The lobbying shop founded by San Diego Republican mayor Kevin Faulconer’s top political guru is again at the center of conflict-of-interest questions, this time regarding ace GOP campaign treasurer and onetime city-council candidate April Boling. The big-money history dates back to Faulconer’s February 2014 election as mayor, when longtime political consultant Jason Roe set up Presidio Public Affairs Group to peddle his newly enhanced influence with Faulconer.
In early 2015, Presidio began lobbying the city on behalf of food-and-beverage vendor Delaware North’s bid to wrangle a lucrative contract at Qualcomm Stadium. By then Roe was a major player in a mayoral task force to build a new football venue in Mission Valley, drawing scrutiny from Chargers special counsel Mark Fabiani. “Putting the legal and ethical issues aside for a moment,” Fabiani wrote Faulconer, “what sense does it make to have someone who is your chief advisor on political matters, and who advises a potential stadium vendor on business matters, play any sort of role with the ‘independent’ Task Force?” Delaware North won the contract, then shortly afterward, in July 2015, Roe deregistered as a lobbyist, turning Presidio over to James Lawson, an aide to Faulconer when the mayor was on the city council.
Among its current clients, Presidio boasts SSP America, a British-owned food-service provider at San Diego International Airport. The company has been seeking contract changes from members of the airport board, including its chairwoman Boling, appointed to her position by Faulconer. In addition to her role in GOP politics, Boling also happens to be Presidio’s accountant. “SSP’s most recent request was to amend the ‘street pricing’ policy which requires concessionaires to charge no more than 10% over street pricing. The reason for ‘street pricing’ provision is to ensure airport customers are not being charged too much for food/beverage/retail at the airport,” notes an October 10 letter from the state’s Fair Political Practices Commission.

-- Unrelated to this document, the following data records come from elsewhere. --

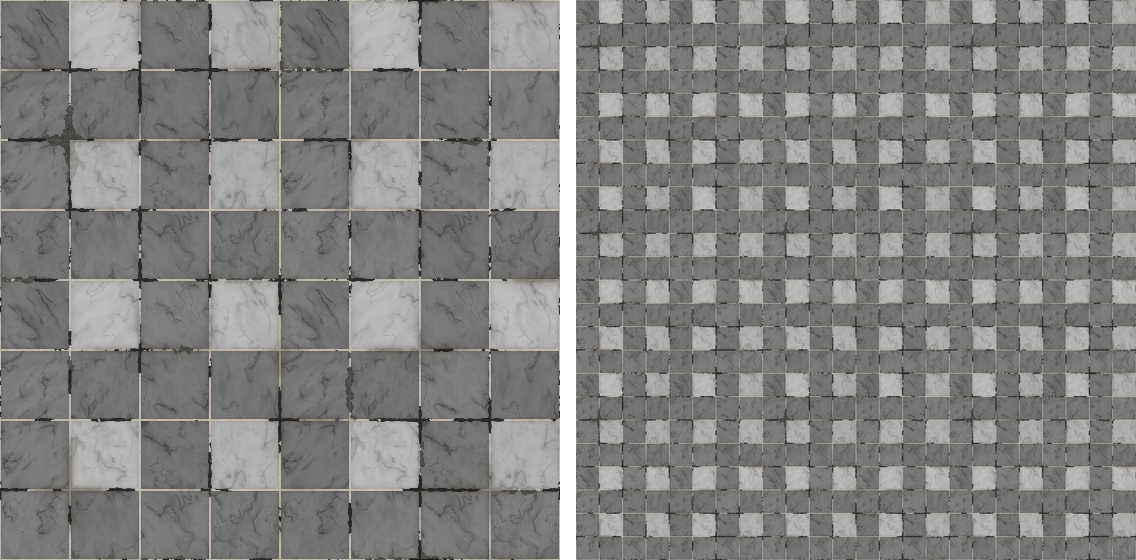
Left, the tile; right, the same tile 3 across and 3 down.
This texture is drawn by a Shadertoy shader. Its source:

```glsl
// Worn marble floor: 8 x 8 square tiles, light ones at every second column and row,
// with cream grout. Warped gradient noise draws the veins; wrapped noise along the
// joints places rust, chipped patches and blackened grout, so the canvas tiles.

const float TILES = 8.0;            // tiles across and down
const float VARIANTS = 4.0;         // marble patterns recur after this many tiles
const float GROUT_HALF = 0.0125;    // half joint width, in tiles
const float VEIN_SCALE = 2.3;       // vein cells per tile
const float VEIN_PERIOD = 64.0;
const float RUST_AMOUNT = 0.55;
const float CHIP_LEVEL = 0.31;      // higher means fewer chipped patches
const float SOOT_LEVEL = 0.17;      // higher means less blackened grout

const vec3 DARK_MARBLE = vec3(0.470, 0.470, 0.467);
const vec3 LIGHT_MARBLE = vec3(0.705, 0.703, 0.700);
const vec3 GROUT = vec3(0.77, 0.74, 0.68);
const vec3 RUST = vec3(0.31, 0.26, 0.22);
const vec3 SOOT = vec3(0.10, 0.10, 0.10);
const vec3 CHIP_DARK = vec3(0.25, 0.245, 0.23);
const vec3 CHIP_LIGHT = vec3(0.53, 0.525, 0.51);

vec2 hash2(vec2 p) {
    vec3 h = fract(p.xyx * vec3(0.1031, 0.1030, 0.0973));
    h += dot(h, h.yzx + 33.33);
    return fract((h.xx + h.yz) * h.zy);
}

float cornerSlope(vec2 cell, vec2 offset, float period) {
    float angle = 6.2832 * hash2(mod(cell, period) + 3.0).x;
    return dot(vec2(cos(angle), sin(angle)), offset);
}

// Gradient noise that wraps after a whole number of cells
float gradientNoise(vec2 p, float period) {
    vec2 i = floor(p), f = p - i;
    vec2 u = f * f * f * (f * (f * 6.0 - 15.0) + 10.0);
    vec2 e = vec2(1.0, 0.0);
    return mix(
        mix(cornerSlope(i, f, period), cornerSlope(i + e, f - e, period), u.x),
        mix(cornerSlope(i + e.yx, f - e.yx, period), cornerSlope(i + 1.0, f - 1.0, period), u.x),
        u.y);
}

float fbm(vec2 p, float period) {
    float sum = 0.0, weight = 0.6;
    for (int octave = 0; octave < 4; octave++) {
        sum += weight * gradientNoise(p, period);
        p = p * 2.0 + 7.0;
        period *= 2.0;
        weight *= 0.5;
    }
    return sum;
}

// Thin line along the zero level of the noise
float vein(vec2 p, float width) {
    return 1.0 - smoothstep(0.0, width, abs(gradientNoise(p, VEIN_PERIOD)));
}

// Brightness factor of one marble tile; local runs from 0 to 1
float marble(vec2 local, vec2 seed, float isLight) {
    vec2 rnd = hash2(seed + 17.0);
    float angle = mix(-0.9, 0.9, rnd.x);
    mat2 turn = mat2(cos(angle), sin(angle), -sin(angle), cos(angle));
    vec2 stretch = vec2(1.25, mix(0.45, 1.0, rnd.y));
    vec2 q = turn * (local - 0.5) * stretch * VEIN_SCALE + floor(hash2(seed + 5.0) * 50.0) + rnd;
    float cloud = fbm(q * 0.8 + 21.0, VEIN_PERIOD);
    float grain = fbm(q * 4.0 + 9.0, VEIN_PERIOD);
    q += 0.75 * vec2(fbm(q * 1.5, VEIN_PERIOD), fbm(q * 1.5 + 31.0, VEIN_PERIOD));

    float gaps = smoothstep(-0.15, 0.35, gradientNoise(q * 1.2 + 11.0, VEIN_PERIOD));
    float fineGaps = smoothstep(-0.05, 0.35, gradientNoise(q * 1.4 + 43.0, VEIN_PERIOD));
    float veins = 0.22 * gaps * vein(q, 0.05)
                + 0.13 * gaps * vein(q, 0.24)
                + 0.17 * fineGaps * vein(q * 2.1 + 15.0, 0.07);
    float smudge = 0.16 * smoothstep(0.12, 0.5, cloud + 0.4 * grain);
    float contrast = mix(1.0, 0.62, isLight);
    return 1.0 + contrast * (0.22 * cloud + 0.09 * grain - veins - smudge);
}

void mainImage(out vec4 fragColor, in vec2 fragCoord) {
    vec2 p = fragCoord / iResolution.xy * TILES;
    float pixel = TILES / min(iResolution.x, iResolution.y);
    vec2 id = mod(floor(p), TILES), local = fract(p);
    vec2 toEdge = min(local, 1.0 - local);
    float joint = min(toEdge.x, toEdge.y);

    // Marble body with a slightly different shade per tile
    float isLight = mod(id.x, 2.0) * mod(id.y, 2.0);
    vec3 color = mix(DARK_MARBLE, LIGHT_MARBLE, isLight);
    color *= marble(local, mod(id, VARIANTS), isLight);
    color *= 1.0 + 0.09 * (hash2(id + 61.0).x - 0.5);
    color *= 1.0 - 0.16 * exp(-joint * 32.0);

    // Joint lines, then rust creeping out of them
    float ragged = fbm(p * 8.0, TILES * 8.0);
    float line = 1.0 - smoothstep(GROUT_HALF - 0.5 * pixel, GROUT_HALF + 0.5 * pixel, joint);
    float rust = smoothstep(0.02, 0.42, gradientNoise(p + 0.37, TILES) + 0.4 * ragged);
    color = mix(color, RUST, RUST_AMOUNT * rust * exp(-joint * 26.0));
    color = mix(color, GROUT * (1.0 + 0.12 * ragged - 0.3 * rust), line);

    // Chipped patches with ragged borders
    float chipField = gradientNoise(p + vec2(0.5, 3.45), TILES) + 0.55 * ragged - 3.8 * joint;
    float chip = smoothstep(-0.02, 0.02, chipField - CHIP_LEVEL);
    vec3 chipColor = mix(CHIP_DARK, CHIP_LIGHT, isLight) * (1.0 + 0.5 * ragged);
    color = mix(color, chipColor, 0.85 * chip);

    // Blackened, crumbling stretches of grout
    float sootField = gradientNoise(p * 2.0 + vec2(0.6, 5.4), TILES * 2.0) + 0.5 * ragged;
    float soot = smoothstep(0.0, 0.06, sootField - SOOT_LEVEL);
    soot *= 1.0 - smoothstep(0.014, 0.014 + max(pixel, 0.01), joint + 0.035 * ragged);
    color = mix(color, SOOT, 0.9 * soot);

    fragColor = vec4(clamp(color, 0.0, 1.0), 1.0);
}
```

So, can Boling vote on SSP airport deals being lobbied by her employer Presidio? Yes and no, as far as state conflict-of-interest law goes, according to the state’s political watchdog. “The Board Member has no connection to the Authority’s contract with SSP,” the agency opines. “Thus, the Board Member has no financial interest in that contract.” But Boling isn’t entirely out of the woods, per the opinion. “The mere fact that Mr. Lawson and Presidio [Public Affairs Group], Inc. will be representing SSP does not mean that every decision on SSP will affect Mr. Lawson or Presidio PAG, Inc. However, if facts do develop that indicate that a decision will affect either person, a conflict of interest will likely exist.”